The Waitsfield Water Commission voted to pay $14,198.48 towards the water main break settlement that the Waitsfield Select Board reached with the state last year.

At the water commission’s July 14 meeting, commissioners decided to offer the select board their emergency reserve fund to help with the cost of the water main break. The water commission took a 37-minute executive session and after members came out of it they approved putting forth $14,198.48.

“There was consensus that a letter be written to make it clear that the water commission does not believe it is its responsibility to contribute toward the water main break expenses; however, given that there is an emergency reserve fund, they believe supporting the select board is the right thing to do,” the minutes read.


The water commission entered into an executive session “finding that premature public disclosure would place the water commission or a person involved at a substantial disadvantage.” In interviews, The Valley Reporter has questioned the legitimacy of the executive session given that the subject has been discussed extensively in open sessions at prior select board and water commission meetings.

“When we discuss finances, we don’t necessarily have to do that in open session,” Darryl Forrest, chair of the water commission, said.

“I can see your concern if we came out of that executive session and had no result but we came out of that session with a result and that’s what we were after in that session. And I don’t know if everybody on the board would have been OK speaking their piece on that because it’s a financial thing and it’s a pretty touchy thing,” Forrest added.
“I don’t think we did anything wrong as long as we came with a decision,” he concluded.


Vermont’s open meeting law allows boards to enter executive session for five specific reasons, including one where premature public knowledge would place parties at a disadvantage. Discussing “finances” is not one of the specific reasons nor is board members’ desire to “speak their piece” or discuss a “pretty touchy thing.”

Last year the Waitsfield Select Board reached a settlement with the state which left the town on the hook for $129,548 with two insurers, representing two contractors and VTrans, paying $80,000. In 2014, a VTrans contractor drilled through a water main near the bottom of Tremblay Road. The break left water system users without water for more than 30 hours, impacting commercial and residential users alike. The town had a temporary fix installed and then permitted and engineered and constructed a permanent fix.

The town took VTrans and the contractors to court which ultimately ended up in binding arbitration which led to the settlement.

The select board has asked the water commission to come up with an amount of money toward the settlement. The water commission is an arm of the select board tasked with overseeing the town’s water system.


Over the last two months different water commission members have come to the select board and expressed their concern with paying for the settlement.

At the select board’s June 26 meeting, Bill Parker and Peter Reynells met with the board members and expressed their discontent that they were not involved in the repair or settlement, yet were now being asked as commissioners, to pay for some of the costs.

At that meeting, Parker explained how, through the water system, the town was able to put in a fire suppression system and the water system users, about 100 people total, are paying the cost of it.

Both select board members and water commissioners agreed that the water system is a community asset and Parker said that if the water commission was to bear part of the cost of the settlement, that the users would effectively be paying twice, once as a user and once as a taxpayer.

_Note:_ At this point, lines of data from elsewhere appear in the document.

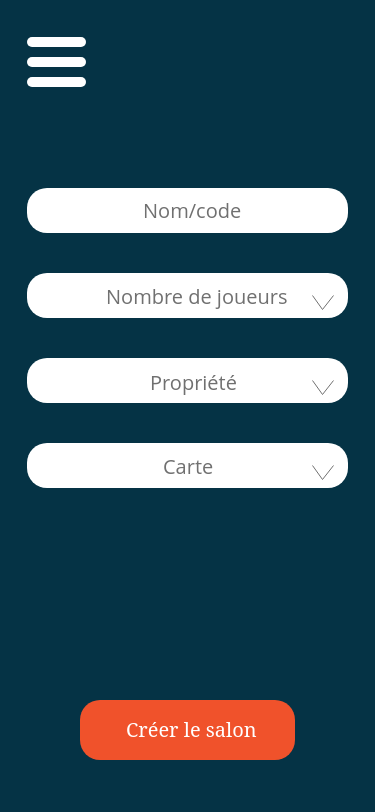
<!DOCTYPE html>
<html lang="fr">
<head>
<meta charset="utf-8">
<title>Créer le salon</title>
<style>
:root {
  --night: #053345;
  --white: #ffffff;
  --label: #707070;
  --accent: #f0522b;
}
* { box-sizing: border-box; margin: 0; padding: 0; }
html, body { width: 375px; height: 812px; overflow: hidden; }
body { background: var(--night); }
a { color: inherit; text-decoration: none; }
.screen {
  width: 375px;
  height: 812px;
  padding: 37px 27px 52px;
  display: flex;
  flex-direction: column;
  background: var(--night);
}
.menu {
  width: 59px;
  display: flex;
  flex-direction: column;
  gap: 10px;
}
.menu span { height: 10px; border-radius: 5px; background: var(--white); }
.options {
  margin-top: 101px;
  display: flex;
  flex-direction: column;
  gap: 40px;
}
.option {
  height: 45px;
  padding-right: 14px;
  display: flex;
  justify-content: space-between;
  border-radius: 20px;
  background: var(--white);
  color: var(--label);
  font: 20px/45px "Open Sans", "Noto Sans", sans-serif;
  white-space: nowrap;
}
.name { padding-left: 116px; }
.players { padding-left: 79px; }
.access { padding-left: 123px; }
.map { padding-left: 136px; }
.players span, .map span { padding-top: 1px; }
.access span { padding-top: 2px; }
.chevron {
  width: 22px;
  height: 16px;
  margin-top: 22px;
  flex: none;
  fill: none;
  stroke: var(--label);
  stroke-width: 1;
}
.create {
  width: 215px;
  height: 60px;
  margin: auto 0 0 53px;
  padding-left: 46px;
  border-radius: 20px;
  background: var(--accent);
  color: var(--white);
  font: 20px/60px "Noto Serif", serif;
  white-space: nowrap;
}
</style>
</head>
<body>
<main class="screen">
  <a class="menu" href="#" aria-label="Menu"><span></span><span></span><span></span></a>
  <section class="options">
    <div class="option name"><span>Nom/code</span></div>
    <a class="option players" href="#">
      <span>Nombre de joueurs</span>
      <svg class="chevron" viewBox="0 0 22 16" aria-hidden="true"><path id="chevron-line" d="M0.5 0.5 L10.5 14.5 L21.5 0.5"/></svg>
    </a>
    <a class="option access" href="#">
      <span>Propriété</span>
      <svg class="chevron" viewBox="0 0 22 16" aria-hidden="true"><use href="#chevron-line"/></svg>
    </a>
    <a class="option map" href="#">
      <span>Carte</span>
      <svg class="chevron" viewBox="0 0 22 16" aria-hidden="true"><use href="#chevron-line"/></svg>
    </a>
  </section>
  <a class="create" href="#">Créer le salon</a>
</main>
</body>
</html>
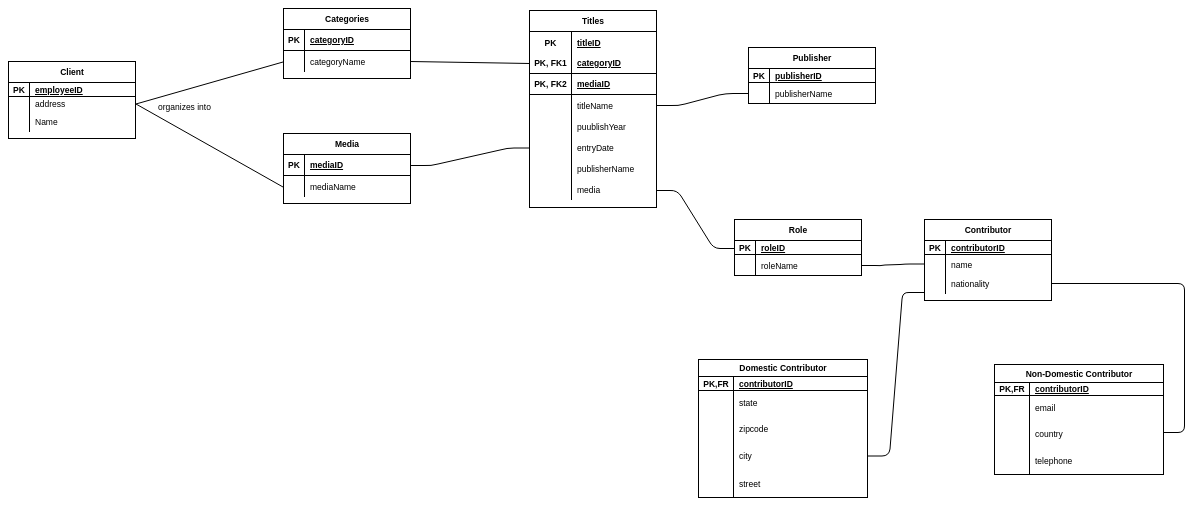
<!DOCTYPE html>
<html lang="en">
<head>
<meta charset="utf-8">
<title>Library entity relationship diagram</title>
<style>
:root { --ink: #000; --paper: #fff; }
* { box-sizing: border-box; margin: 0; padding: 0; }
body { width: 1200px; height: 507px; overflow: hidden; background: var(--paper); }
.diagram { position: relative; width: 1200px; height: 507px; overflow: hidden; color: var(--ink); font: 8.5px/10px "Liberation Sans", Arial, sans-serif; }
.links { position: absolute; inset: 0; fill: none; stroke: var(--ink); stroke-width: 1; }
.link-label { position: absolute; left: 158px; top: 102px; white-space: nowrap; }
.entity { --key: 21px; --head: 21px; --pk: 14px; --row: 21px; position: absolute; width: 128px; border: 1px solid var(--ink); background: var(--paper); white-space: nowrap; }
.entity h2 { display: flex; align-items: center; justify-content: center; height: var(--head); border-bottom: 1px solid var(--ink); font-size: inherit; font-weight: 700; }
.row { display: grid; grid-template-columns: var(--key) 1fr; height: var(--row); }
.row > * { display: flex; align-items: center; }
.row b { justify-content: center; border-right: 1px solid var(--ink); }
.row span { padding-left: 5px; }
.pk { height: var(--pk); }
.pk span { font-weight: 700; text-decoration: underline; }
.ruled { border-bottom: 1px solid var(--ink); }
.client { left: 8px; top: 61px; height: 78px; }
.client .first { --row: 14px; }
.categories { left: 283px; top: 8px; height: 71px; --pk: 21px; }
.media { left: 283px; top: 133px; height: 71px; --pk: 21px; }
.titles { left: 529px; top: 10px; height: 198px; --key: 42px; --pk: 21px; }
.publisher { left: 748px; top: 47px; height: 57px; }
.role { left: 734px; top: 219px; height: 57px; }
.contributor { left: 924px; top: 219px; height: 82px; --row: 19.5px; }
.wide { width: 170px; --key: 35px; --row: 28px; }
.wide .first { --row: 24px; }
.wide .second { --row: 27px; }
.domestic { left: 698px; top: 359px; height: 139px; --head: 17px; }
.non-domestic { left: 994px; top: 364px; height: 111px; --head: 18px; --pk: 13px; }
</style>
</head>
<body>
<main class="diagram">
  <svg class="links" width="1200" height="507" viewBox="0 0 1200 507" aria-hidden="true">
    <path d="M136 104L283 62M136 104L283 187"/>
    <path d="M410 61.5L530 63.5"/>
    <path d="M410 165.5H424Q431 166 438 164L500 150Q507 148 514 148H530"/>
    <path d="M657 105.5H671Q678 106 685 104L719 95Q726 93.5 733 93.5H748"/>
    <path d="M657 190.5H670Q677 190 681 196L709 241Q713 248.5 720 248.5H734"/>
    <path d="M861 265.5H875Q880 266 885 265L900 264.5Q905 264 910 264H924"/>
    <path d="M924 292.5H909Q902.5 292 902 299L890 449Q889 456 882 456H868"/>
    <path d="M1051 283.5H1178Q1184.5 283.5 1184.5 290V426Q1184.5 432.5 1178 432.5H1164"/>
  </svg>
  <p class="link-label">organizes into</p>

  <section class="entity client">
    <h2>Client</h2>
    <div class="row pk ruled"><b>PK</b><span>employeeID</span></div>
    <div class="row first"><b></b><span>address</span></div>
    <div class="row"><b></b><span>Name</span></div>
  </section>

  <section class="entity categories">
    <h2>Categories</h2>
    <div class="row pk ruled"><b>PK</b><span>categoryID</span></div>
    <div class="row"><b></b><span>categoryName</span></div>
  </section>

  <section class="entity media">
    <h2>Media</h2>
    <div class="row pk ruled"><b>PK</b><span>mediaID</span></div>
    <div class="row"><b></b><span>mediaName</span></div>
  </section>

  <section class="entity titles">
    <h2>Titles</h2>
    <div class="row pk"><b>PK</b><span>titleID</span></div>
    <div class="row pk ruled"><b>PK, FK1</b><span>categoryID</span></div>
    <div class="row pk ruled"><b>PK, FK2</b><span>mediaID</span></div>
    <div class="row"><b></b><span>titleName</span></div>
    <div class="row"><b></b><span>puublishYear</span></div>
    <div class="row"><b></b><span>entryDate</span></div>
    <div class="row"><b></b><span>publisherName</span></div>
    <div class="row"><b></b><span>media</span></div>
  </section>

  <section class="entity publisher">
    <h2>Publisher</h2>
    <div class="row pk ruled"><b>PK</b><span>publisherID</span></div>
    <div class="row"><b></b><span>publisherName</span></div>
  </section>

  <section class="entity role">
    <h2>Role</h2>
    <div class="row pk ruled"><b>PK</b><span>roleID</span></div>
    <div class="row"><b></b><span>roleName</span></div>
  </section>

  <section class="entity contributor">
    <h2>Contributor</h2>
    <div class="row pk ruled"><b>PK</b><span>contributorID</span></div>
    <div class="row"><b></b><span>name</span></div>
    <div class="row"><b></b><span>nationality</span></div>
  </section>

  <section class="entity wide domestic">
    <h2>Domestic Contributor</h2>
    <div class="row pk ruled"><b>PK,FR</b><span>contributorID</span></div>
    <div class="row first"><b></b><span>state</span></div>
    <div class="row second"><b></b><span>zipcode</span></div>
    <div class="row"><b></b><span>city</span></div>
    <div class="row"><b></b><span>street</span></div>
  </section>

  <section class="entity wide non-domestic">
    <h2>Non-Domestic Contributor</h2>
    <div class="row pk ruled"><b>PK,FR</b><span>contributorID</span></div>
    <div class="row first"><b></b><span>email</span></div>
    <div class="row second"><b></b><span>country</span></div>
    <div class="row"><b></b><span>telephone</span></div>
  </section>
</main>
</body>
</html>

Parker and Reynells also expressed their belief that the water system is a communitywide asset and that it is unfair for the water system users to bear the cost of fixing it.

On June 26, Parker suggested that the water commission put forward its emergency reserve fund, he said about $15,000, as an act of good faith but that is all. He explained that if the water system had to pay all of the settlement, the fees for users would essentially double.

The water commission will meet one more time before bringing its offer to the select board at the end of August.


At the select board’s August 14 meeting, the water commission, represented by Darryl Forrest, asked that a different lawyer, apart from the town’s current lawyers Joseph McLean from Stitzel’s office and Philip Woodward, look at the water ordinance. The water ordinance has been undergoing revisions over the past year.

Forrest explained that the water commission would like someone with experience in the field to look at the ordinance.
The select board did not approve the request. Board members want to make sure that the main break settlement and its payment is figured out before the ordinance is taken care of. The board was also hesitant to hire a second lawyer because members feared paying for two lawyers, who might disagree, especially regarding the main break settlement.

“There’s a potential for conflict and we could be paying for both, you could be paying for your lawyer, we could be paying for our lawyer and suddenly there’s a conflict between the water commission and the select board, which should never happen because we are one,” select board member Sal Spinosa said.